BRIEF: Which lines of the records contain the word "major"? Show each of them.

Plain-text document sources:
----

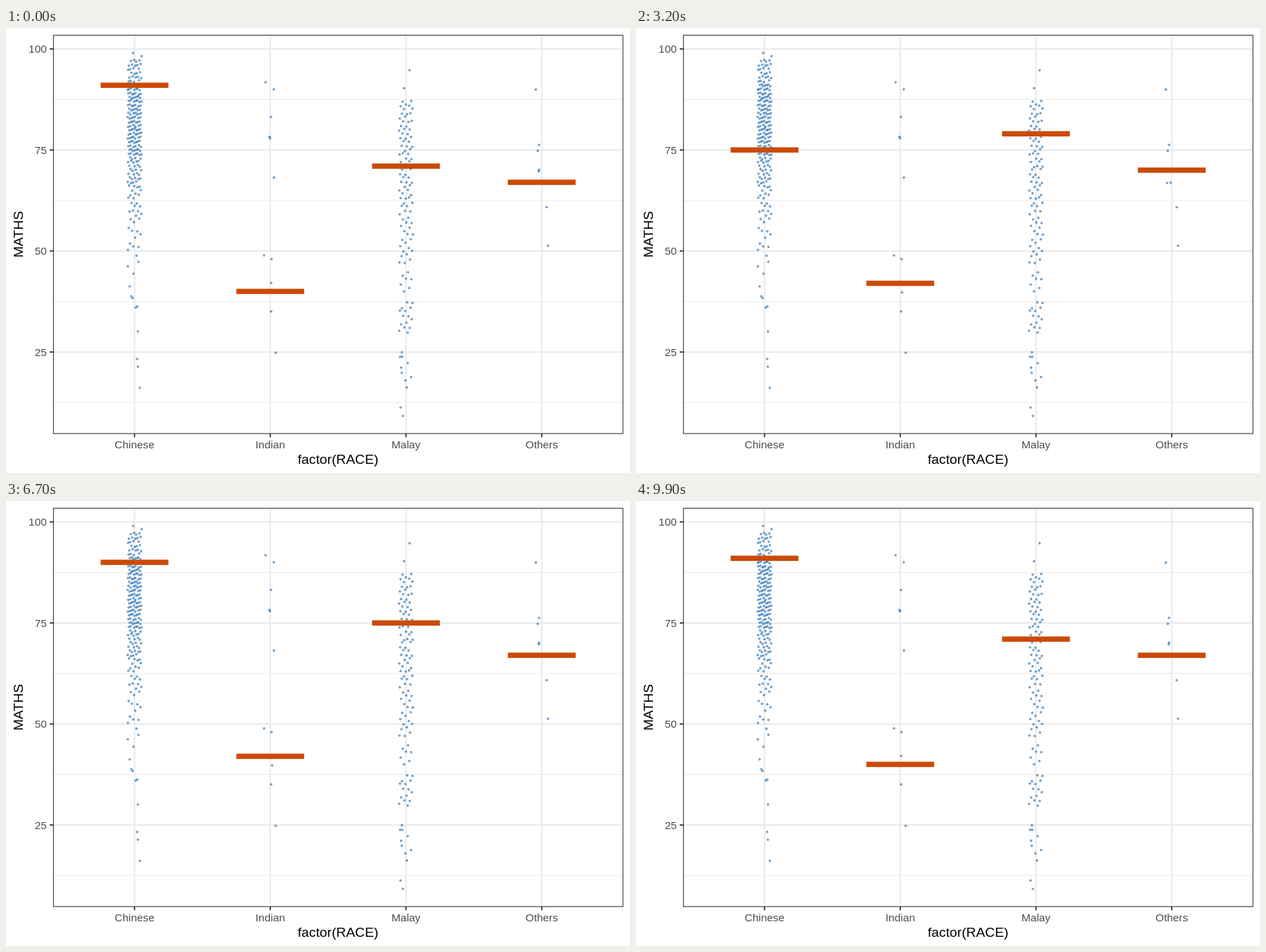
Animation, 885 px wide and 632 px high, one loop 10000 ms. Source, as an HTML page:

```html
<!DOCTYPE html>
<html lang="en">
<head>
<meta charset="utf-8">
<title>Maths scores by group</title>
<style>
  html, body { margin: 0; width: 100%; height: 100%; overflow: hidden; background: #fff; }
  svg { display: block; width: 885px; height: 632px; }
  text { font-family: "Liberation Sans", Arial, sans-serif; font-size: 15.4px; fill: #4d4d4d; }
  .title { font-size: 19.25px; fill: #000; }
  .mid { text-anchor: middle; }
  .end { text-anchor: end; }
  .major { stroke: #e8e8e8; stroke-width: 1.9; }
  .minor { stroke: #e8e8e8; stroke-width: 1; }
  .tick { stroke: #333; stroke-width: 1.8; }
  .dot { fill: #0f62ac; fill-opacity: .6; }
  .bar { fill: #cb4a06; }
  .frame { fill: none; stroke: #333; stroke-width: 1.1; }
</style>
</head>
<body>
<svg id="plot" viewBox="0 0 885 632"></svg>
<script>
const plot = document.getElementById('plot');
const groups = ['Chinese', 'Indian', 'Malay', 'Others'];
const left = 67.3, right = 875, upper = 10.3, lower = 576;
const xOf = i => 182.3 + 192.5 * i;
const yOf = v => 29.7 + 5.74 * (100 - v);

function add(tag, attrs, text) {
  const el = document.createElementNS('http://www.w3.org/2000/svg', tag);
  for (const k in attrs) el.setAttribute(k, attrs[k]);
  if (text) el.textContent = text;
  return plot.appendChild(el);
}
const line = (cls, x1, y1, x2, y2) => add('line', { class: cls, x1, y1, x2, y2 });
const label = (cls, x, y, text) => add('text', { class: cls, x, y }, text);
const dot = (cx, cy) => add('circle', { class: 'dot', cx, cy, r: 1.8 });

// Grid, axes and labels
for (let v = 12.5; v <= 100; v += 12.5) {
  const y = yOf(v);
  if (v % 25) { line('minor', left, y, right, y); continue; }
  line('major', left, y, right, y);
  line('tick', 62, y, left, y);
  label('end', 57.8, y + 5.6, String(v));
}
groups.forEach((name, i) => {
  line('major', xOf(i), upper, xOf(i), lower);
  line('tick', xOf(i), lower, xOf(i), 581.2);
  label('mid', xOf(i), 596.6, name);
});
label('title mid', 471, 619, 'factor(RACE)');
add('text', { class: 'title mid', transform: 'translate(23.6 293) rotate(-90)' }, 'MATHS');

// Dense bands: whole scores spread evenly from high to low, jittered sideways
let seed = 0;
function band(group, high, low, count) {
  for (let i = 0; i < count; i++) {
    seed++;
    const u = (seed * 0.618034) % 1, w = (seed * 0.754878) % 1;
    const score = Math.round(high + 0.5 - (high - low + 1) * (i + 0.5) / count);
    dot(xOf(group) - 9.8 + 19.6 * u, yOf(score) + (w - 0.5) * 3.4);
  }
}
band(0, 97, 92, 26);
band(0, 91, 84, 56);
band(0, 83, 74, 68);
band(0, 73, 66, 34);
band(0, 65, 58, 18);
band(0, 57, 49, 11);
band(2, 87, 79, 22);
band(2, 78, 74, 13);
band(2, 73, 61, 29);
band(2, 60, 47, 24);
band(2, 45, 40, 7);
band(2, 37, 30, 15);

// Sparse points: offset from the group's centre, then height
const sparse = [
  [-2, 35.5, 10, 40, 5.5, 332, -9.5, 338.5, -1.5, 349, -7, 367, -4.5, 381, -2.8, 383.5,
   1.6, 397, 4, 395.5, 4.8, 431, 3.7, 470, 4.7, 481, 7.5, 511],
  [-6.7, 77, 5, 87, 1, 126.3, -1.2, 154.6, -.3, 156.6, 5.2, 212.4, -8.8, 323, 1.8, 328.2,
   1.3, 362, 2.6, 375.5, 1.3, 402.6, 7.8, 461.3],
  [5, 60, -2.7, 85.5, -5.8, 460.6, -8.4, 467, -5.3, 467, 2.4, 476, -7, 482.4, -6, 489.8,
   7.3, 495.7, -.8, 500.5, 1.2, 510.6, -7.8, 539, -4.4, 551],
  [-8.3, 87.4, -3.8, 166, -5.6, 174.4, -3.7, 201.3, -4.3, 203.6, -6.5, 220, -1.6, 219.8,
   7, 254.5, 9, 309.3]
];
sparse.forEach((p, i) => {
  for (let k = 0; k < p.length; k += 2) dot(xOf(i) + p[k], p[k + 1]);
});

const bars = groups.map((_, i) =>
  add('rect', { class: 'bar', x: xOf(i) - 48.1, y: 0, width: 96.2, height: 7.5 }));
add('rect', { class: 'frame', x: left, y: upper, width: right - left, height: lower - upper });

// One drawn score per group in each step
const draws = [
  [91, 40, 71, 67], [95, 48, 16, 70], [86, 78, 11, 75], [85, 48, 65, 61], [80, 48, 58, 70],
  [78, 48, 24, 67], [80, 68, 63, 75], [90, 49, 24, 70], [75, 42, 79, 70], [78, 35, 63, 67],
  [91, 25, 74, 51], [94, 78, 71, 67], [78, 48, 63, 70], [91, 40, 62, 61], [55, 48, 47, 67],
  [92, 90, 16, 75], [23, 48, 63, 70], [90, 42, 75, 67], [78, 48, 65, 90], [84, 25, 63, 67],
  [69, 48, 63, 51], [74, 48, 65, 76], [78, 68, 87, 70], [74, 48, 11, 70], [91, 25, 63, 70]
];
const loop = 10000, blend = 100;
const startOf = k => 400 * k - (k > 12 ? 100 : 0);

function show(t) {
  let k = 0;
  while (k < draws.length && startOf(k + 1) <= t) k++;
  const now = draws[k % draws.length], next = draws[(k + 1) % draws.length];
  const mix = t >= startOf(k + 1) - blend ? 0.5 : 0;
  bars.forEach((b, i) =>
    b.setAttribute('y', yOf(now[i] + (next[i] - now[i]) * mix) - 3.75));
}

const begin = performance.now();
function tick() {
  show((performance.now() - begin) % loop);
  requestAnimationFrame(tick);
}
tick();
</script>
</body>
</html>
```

----

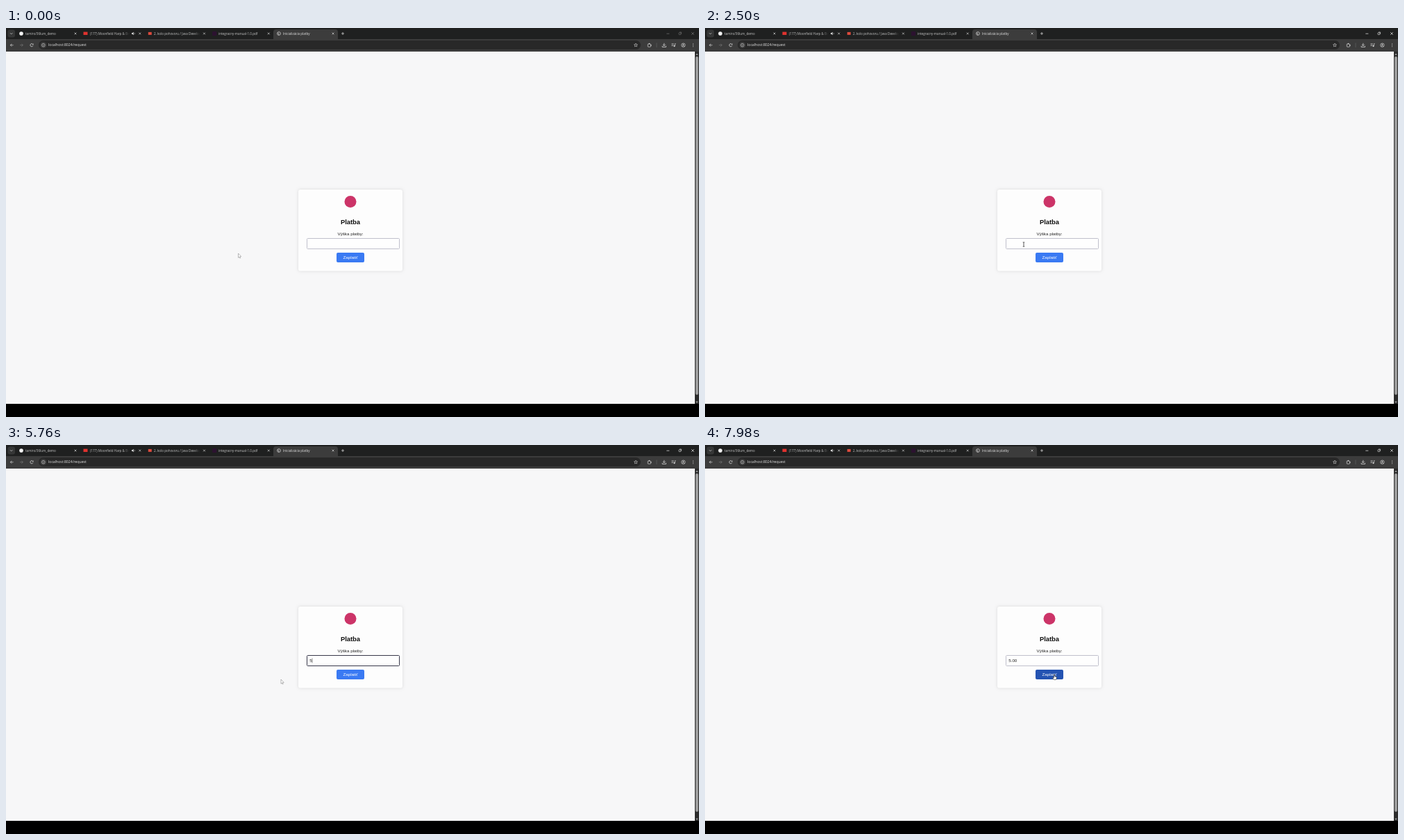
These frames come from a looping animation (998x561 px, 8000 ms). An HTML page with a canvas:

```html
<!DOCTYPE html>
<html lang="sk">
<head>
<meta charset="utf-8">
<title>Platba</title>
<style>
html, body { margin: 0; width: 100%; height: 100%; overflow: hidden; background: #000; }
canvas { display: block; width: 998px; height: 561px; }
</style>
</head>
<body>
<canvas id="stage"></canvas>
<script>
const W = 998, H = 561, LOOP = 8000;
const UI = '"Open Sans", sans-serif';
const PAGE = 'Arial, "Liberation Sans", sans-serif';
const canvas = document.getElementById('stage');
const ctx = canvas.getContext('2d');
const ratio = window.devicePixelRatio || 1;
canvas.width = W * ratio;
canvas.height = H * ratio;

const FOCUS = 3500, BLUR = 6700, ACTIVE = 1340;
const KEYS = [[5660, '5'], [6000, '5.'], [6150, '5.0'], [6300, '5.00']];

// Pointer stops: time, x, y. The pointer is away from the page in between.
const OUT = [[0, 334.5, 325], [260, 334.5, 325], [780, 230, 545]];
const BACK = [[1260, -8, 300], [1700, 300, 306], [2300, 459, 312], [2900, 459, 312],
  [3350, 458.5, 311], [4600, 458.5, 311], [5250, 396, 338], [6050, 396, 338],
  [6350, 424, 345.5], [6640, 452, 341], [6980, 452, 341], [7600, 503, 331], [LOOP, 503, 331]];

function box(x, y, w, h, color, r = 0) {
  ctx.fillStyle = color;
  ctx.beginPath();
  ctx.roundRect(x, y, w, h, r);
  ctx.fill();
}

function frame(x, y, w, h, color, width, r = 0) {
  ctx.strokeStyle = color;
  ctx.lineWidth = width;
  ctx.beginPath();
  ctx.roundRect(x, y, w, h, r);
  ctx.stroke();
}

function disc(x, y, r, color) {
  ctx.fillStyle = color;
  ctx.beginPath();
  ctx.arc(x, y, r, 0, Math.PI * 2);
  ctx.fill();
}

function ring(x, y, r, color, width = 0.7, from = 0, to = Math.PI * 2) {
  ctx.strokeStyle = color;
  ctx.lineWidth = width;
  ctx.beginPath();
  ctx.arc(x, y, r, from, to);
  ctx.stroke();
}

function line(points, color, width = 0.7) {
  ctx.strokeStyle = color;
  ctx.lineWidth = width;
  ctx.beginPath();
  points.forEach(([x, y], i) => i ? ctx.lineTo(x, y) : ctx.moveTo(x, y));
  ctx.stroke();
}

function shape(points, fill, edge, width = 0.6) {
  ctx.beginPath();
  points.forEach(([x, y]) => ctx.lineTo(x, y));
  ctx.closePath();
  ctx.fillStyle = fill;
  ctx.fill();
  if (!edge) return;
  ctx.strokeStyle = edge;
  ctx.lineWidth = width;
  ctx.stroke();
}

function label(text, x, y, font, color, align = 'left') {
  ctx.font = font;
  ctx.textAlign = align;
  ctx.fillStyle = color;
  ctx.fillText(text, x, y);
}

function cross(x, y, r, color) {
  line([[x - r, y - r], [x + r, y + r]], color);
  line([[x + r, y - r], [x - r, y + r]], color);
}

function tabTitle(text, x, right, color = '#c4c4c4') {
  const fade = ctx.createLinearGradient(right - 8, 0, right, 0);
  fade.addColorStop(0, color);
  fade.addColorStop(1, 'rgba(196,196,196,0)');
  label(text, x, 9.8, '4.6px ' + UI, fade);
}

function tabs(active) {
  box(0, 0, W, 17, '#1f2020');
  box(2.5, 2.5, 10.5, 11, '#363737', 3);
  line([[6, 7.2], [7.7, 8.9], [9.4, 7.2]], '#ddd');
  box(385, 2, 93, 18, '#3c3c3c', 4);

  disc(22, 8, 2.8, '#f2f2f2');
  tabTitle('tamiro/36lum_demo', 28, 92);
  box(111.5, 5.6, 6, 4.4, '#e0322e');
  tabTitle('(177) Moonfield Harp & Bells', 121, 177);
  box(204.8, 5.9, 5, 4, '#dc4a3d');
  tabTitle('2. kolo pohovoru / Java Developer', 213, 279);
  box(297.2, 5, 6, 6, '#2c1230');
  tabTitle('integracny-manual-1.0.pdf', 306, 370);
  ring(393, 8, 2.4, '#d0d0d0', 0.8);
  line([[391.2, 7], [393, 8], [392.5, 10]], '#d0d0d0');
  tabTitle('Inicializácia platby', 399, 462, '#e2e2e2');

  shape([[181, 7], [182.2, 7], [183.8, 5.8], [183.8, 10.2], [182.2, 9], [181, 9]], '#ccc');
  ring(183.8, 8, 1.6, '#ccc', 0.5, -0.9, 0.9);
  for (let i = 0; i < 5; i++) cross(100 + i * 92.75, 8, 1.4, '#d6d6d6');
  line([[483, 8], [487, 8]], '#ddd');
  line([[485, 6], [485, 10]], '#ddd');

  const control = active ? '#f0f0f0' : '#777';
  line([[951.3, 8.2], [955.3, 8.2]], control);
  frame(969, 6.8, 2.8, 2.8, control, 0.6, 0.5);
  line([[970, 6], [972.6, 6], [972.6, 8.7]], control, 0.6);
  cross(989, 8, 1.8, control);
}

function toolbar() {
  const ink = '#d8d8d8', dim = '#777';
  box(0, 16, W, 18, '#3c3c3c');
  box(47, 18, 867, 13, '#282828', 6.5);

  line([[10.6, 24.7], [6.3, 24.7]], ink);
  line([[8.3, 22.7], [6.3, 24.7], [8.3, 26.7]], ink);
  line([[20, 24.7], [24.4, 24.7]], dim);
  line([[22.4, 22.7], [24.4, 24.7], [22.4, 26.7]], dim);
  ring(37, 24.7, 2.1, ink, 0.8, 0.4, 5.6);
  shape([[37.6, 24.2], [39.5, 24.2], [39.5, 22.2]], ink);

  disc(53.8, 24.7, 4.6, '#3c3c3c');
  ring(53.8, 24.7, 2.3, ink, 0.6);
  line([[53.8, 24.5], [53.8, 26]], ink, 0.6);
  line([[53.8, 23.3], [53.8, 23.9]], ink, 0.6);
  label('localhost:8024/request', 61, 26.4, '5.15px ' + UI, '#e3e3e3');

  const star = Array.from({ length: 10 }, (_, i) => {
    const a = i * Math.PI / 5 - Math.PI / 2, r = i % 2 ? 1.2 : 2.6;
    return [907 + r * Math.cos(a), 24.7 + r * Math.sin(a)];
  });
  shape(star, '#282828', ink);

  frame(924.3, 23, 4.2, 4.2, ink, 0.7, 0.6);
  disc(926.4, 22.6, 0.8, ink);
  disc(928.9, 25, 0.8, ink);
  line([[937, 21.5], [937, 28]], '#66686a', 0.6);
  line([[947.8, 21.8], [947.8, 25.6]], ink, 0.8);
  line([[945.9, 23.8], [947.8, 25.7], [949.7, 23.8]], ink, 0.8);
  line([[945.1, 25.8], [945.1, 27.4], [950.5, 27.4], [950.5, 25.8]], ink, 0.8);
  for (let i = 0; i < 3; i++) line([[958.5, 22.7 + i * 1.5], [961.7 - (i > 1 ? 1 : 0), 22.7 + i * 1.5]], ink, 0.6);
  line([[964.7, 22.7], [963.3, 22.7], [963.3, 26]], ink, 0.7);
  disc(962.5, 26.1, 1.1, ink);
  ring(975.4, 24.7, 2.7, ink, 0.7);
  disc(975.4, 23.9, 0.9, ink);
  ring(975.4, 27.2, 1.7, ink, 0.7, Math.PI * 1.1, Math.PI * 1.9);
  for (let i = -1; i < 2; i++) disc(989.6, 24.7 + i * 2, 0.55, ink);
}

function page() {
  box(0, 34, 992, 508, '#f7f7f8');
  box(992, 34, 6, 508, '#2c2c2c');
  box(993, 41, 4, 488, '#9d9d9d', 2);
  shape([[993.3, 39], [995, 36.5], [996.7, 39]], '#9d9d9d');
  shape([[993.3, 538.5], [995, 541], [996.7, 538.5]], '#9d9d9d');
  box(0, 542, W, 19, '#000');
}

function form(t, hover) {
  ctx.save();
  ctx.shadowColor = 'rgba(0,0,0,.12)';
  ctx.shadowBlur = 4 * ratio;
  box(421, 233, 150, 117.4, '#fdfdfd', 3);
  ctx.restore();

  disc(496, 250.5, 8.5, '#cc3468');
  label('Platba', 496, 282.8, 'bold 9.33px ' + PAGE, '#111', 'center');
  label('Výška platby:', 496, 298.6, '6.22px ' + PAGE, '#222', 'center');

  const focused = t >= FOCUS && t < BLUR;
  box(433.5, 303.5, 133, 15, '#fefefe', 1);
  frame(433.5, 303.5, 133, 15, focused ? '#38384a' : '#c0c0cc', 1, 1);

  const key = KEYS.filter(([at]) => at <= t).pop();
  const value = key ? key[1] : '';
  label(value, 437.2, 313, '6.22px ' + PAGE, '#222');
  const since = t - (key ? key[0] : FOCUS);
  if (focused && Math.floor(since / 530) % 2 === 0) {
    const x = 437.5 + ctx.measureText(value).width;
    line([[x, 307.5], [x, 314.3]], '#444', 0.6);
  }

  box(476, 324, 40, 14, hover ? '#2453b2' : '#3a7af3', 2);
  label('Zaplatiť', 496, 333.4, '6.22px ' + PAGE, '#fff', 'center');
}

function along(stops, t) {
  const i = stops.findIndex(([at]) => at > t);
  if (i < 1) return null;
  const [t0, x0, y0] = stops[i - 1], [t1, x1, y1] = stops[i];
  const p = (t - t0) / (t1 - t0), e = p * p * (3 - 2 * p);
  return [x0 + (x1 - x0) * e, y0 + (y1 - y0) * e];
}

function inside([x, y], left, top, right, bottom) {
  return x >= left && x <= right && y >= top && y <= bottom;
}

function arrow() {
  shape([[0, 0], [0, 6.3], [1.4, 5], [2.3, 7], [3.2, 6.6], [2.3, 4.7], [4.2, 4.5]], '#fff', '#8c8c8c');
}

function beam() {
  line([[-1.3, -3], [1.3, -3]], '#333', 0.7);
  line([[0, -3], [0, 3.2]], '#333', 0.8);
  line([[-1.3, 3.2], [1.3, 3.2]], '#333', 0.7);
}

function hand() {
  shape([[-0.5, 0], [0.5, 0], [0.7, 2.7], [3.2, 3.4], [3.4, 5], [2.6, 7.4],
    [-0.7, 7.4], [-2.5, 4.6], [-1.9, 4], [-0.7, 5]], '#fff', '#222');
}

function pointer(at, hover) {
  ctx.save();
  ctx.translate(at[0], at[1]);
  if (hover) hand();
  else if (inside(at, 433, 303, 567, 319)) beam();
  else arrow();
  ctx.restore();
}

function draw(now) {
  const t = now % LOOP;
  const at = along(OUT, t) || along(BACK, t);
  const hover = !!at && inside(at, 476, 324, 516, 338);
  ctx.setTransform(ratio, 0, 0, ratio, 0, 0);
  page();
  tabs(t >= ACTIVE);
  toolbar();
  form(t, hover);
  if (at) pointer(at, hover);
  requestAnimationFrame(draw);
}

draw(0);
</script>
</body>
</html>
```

----

SOLUTION TO THIS EXERCISE:
  .major { stroke: #e8e8e8; stroke-width: 1.9; }
  line('major', left, y, right, y);
  line('major', xOf(i), upper, xOf(i), lower);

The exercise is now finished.